**WHAT TO DO:**
Within the material below, find each line bearing the word "scale" and present it.

+++

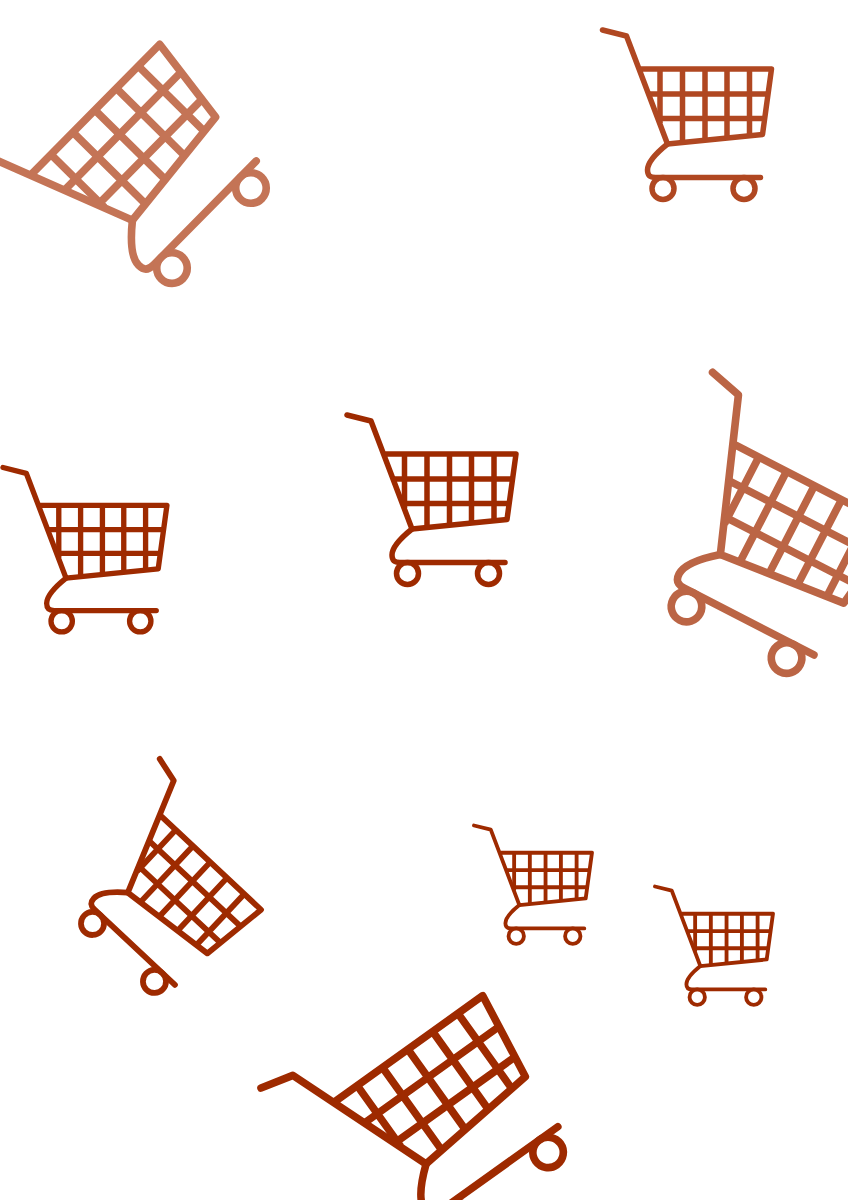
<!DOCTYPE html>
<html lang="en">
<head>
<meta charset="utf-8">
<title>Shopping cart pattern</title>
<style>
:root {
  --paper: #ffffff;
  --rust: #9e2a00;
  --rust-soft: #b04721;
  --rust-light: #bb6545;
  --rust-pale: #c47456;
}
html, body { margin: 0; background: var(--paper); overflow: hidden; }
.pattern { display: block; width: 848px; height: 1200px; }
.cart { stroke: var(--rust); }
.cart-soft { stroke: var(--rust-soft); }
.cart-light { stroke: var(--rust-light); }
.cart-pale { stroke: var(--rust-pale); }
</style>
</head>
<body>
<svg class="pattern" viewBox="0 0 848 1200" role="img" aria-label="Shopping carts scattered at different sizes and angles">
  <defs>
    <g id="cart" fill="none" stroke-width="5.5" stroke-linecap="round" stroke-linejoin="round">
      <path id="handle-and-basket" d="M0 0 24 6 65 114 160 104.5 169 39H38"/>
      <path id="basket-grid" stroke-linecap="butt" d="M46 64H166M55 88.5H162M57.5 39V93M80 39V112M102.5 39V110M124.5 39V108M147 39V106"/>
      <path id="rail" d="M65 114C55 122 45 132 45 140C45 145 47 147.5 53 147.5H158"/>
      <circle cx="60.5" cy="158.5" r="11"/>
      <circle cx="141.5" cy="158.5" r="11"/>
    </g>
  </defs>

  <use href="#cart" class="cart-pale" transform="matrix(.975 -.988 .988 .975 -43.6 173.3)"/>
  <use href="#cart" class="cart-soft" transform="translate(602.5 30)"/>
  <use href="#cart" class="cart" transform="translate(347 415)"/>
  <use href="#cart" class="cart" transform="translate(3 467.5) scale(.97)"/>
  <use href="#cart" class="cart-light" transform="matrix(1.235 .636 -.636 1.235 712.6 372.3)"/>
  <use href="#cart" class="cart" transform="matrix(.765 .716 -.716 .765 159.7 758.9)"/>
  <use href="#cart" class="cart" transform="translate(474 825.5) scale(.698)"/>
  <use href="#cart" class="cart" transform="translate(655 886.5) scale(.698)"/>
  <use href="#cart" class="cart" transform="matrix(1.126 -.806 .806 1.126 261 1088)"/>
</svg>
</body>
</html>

+++

**SOLVED PROBLEM:**
  <use href="#cart" class="cart" transform="translate(3 467.5) scale(.97)"/>
  <use href="#cart" class="cart" transform="translate(474 825.5) scale(.698)"/>
  <use href="#cart" class="cart" transform="translate(655 886.5) scale(.698)"/>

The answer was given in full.